How Do I Prepare For Social Feedback?
The best starting point, in my mind, is to strip away all of the distracting technology angles. Focus simply on your customers or readers and determine what it is that you want to accomplish with them? Do you intend to sell them something? Educate them? Build a relationship? Exchange ideas?
Next, think about all of the channels you have available for communicating with your audience: telephone, email, website, social channels, in-person: what kinds of conversations are already taking place [sales, problem resolution, education, relationship-building, ...]? Are you consistent in your customer messages across those channels and those conversations? Consistency is critical because the channels themselves are irrelevant to your audience. Regardless of how, customers expect to reach you, they expect you to acknowledge and that you will interact consistently.
This is where guidelines are invaluable [see How Do I Start With Social Media Guidelines?], internally to reach consensus across functions, roles, locations, etc. on how to respond, the frequency of response, and the consistency of response, as well as externally so your audience knows what to expect from you.

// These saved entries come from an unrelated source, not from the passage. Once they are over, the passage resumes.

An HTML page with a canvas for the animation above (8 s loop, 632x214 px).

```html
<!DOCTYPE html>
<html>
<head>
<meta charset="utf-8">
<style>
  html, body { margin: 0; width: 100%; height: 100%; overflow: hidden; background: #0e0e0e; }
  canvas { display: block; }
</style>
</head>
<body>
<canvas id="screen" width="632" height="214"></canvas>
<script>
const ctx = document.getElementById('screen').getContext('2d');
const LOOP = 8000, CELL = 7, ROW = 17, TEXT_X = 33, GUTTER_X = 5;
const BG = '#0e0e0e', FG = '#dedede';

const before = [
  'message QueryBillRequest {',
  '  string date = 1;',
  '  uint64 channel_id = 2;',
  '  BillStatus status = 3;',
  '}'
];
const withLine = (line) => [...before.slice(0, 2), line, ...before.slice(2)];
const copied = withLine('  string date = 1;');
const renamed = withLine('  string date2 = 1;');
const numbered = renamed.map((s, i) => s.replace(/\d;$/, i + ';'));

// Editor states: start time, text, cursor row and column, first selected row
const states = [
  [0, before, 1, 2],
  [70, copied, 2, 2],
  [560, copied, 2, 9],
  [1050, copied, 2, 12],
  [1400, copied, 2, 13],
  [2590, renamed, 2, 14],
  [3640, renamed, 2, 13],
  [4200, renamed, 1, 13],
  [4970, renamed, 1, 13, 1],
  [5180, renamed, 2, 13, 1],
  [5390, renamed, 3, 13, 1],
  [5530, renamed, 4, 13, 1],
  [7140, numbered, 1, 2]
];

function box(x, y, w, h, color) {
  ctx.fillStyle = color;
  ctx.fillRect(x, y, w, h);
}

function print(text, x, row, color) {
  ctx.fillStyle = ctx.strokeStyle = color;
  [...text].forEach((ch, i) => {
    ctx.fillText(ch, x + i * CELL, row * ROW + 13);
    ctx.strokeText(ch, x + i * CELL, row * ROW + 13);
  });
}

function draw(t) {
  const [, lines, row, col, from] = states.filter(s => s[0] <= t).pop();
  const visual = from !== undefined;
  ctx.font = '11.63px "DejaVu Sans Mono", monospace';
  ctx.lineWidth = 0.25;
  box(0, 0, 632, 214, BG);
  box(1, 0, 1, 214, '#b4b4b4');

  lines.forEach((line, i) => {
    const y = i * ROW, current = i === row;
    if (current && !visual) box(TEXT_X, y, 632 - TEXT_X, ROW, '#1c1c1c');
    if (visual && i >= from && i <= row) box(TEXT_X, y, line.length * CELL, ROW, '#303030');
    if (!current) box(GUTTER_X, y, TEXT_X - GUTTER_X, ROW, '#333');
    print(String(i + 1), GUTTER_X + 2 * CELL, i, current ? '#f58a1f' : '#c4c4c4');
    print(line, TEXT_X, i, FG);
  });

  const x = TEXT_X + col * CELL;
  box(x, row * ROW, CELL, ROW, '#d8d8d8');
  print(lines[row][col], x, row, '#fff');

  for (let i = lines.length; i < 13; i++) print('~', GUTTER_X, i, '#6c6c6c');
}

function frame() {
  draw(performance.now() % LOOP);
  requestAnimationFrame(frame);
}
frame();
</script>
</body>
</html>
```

But, what about worst case scenarios? Have you thought through them? What if one were to happen? How would your respond?
PR News in Take a Public Relations Crisis by the Horns from the 1/11/10 newsletter says that "avoidance is no longer an option" and recommends the following steps which are as relevant offline as they are online:
1. "Own it": be proactive with your news.
2. "Act quickly, but tread carefully"
3. Be simple, consistent and honest in the message you communicate.
4. If you have news to communicate, better to get it out [reinforces step #1: own it].
5. Don't avoid those who are critical of you. "Not allowing access only allows for additional animosity and potential false reporting."
The Zen Way to Deal with Negative Commentary Online from Liz Strauss' Successful and Outstanding Blog offers valuable advice for responding to online negative comments: do so "publicly, honestly and as quickly as possible. Don't ever think about creating an alias... you will get caught and it will cause more damage to your reputation."
The author, Shama Kabani, suggests checking the facts and offering to resolve issues at a high level. "Becoming an active part of the conversation that is already taking place among your customers, employees, prospects, and competitors is the best way to prevent negative comments from taking over your online reputation."
Note her comments about establishing a policy; they echo Penalty Cards in Social Media Communities' recommendation to have "a policy that is viewable by the public." The policy requires that you have considered various outcomes and making it public means that you are transparent about how you do business - and increasingly critical business expectation.
Speaking of expectations, Denise Zimmerman makes several valuable points in When to Respond to Negative Buzz. First, about reviews. They are valuable for your business and provide you with invaluable feedback. Second, about expectations. She says "...but then you've got Twitter and Facebook. They have grown exponentially in scope and in speed. The additional element is that there is an expectation from the customer that you're going to respond..."
I touch on expectations in Social Media Club North Jersey: Customer Feedback in a Social World; here are a few more I received in response to that post on June 2nd:
@CBWhittemore RE: response via SM -> Within 1 biz day if it's an SM company (biz related to SM); 2 days to never if others :-)
@CBWhittemore Great post! Really surprised at some of the responses - a few hours? The person on SM might not have your answer that fast.
@CBWhittemore interesting to me that I recently started complaining LOUDLY about @USAirways and have rcvd 0 response in 144 hours
[and none as of 6/8/10. Not impressive.]
Customers expect a response. If they don't get it, they have reason to resort to more public forums to force a response. The lesson: be listening, be paying attention and be ready to respond consistently. The social feedback you receive is rich and conducive to insightful conversation, but you must be prepared and willing to welcome it.
Given that many of us are entering into unchartered territory when we engage socially, it's important to remember that, despite being part of sometimes large corporate entities, when we engage socially we do so as individuals wanting to interact with other individuals. Mistakes happen. Yet, if we remember that we're 'all in this together', we have the opportunity to learn from mistakes and strengthen relationships. Here's a great example: Boeing as described in The Right Way to Make Your Social-Media Mea Culpa which reminds us that:
1. One is many: A conversation with one unhappy [or happy] customer can easily become a conversation with many.
2. Engage immediately.
3. Be honest and take responsibility.
4. Lose the corporate-speak.
5. Put a face on it.
6. Let the fans talk.
7. Learn from it.
Finally, read Seven Things Your Organization Must Do Because of Social Media. The examples - Greenpeace vs. Nestle and Dave Carroll vs. Airlines - are classics. The lessons even moreso:
1. You must be proactive.
2. You must improve customer support.
3. You must listen.
4. You must participate.
5. You must respond.
6. You must move faster.
7. You must realize every employee is a marketer.
Social feedback enables interaction with people. Are you prepared? What would you add?
Check out other posts in the How Do I? series.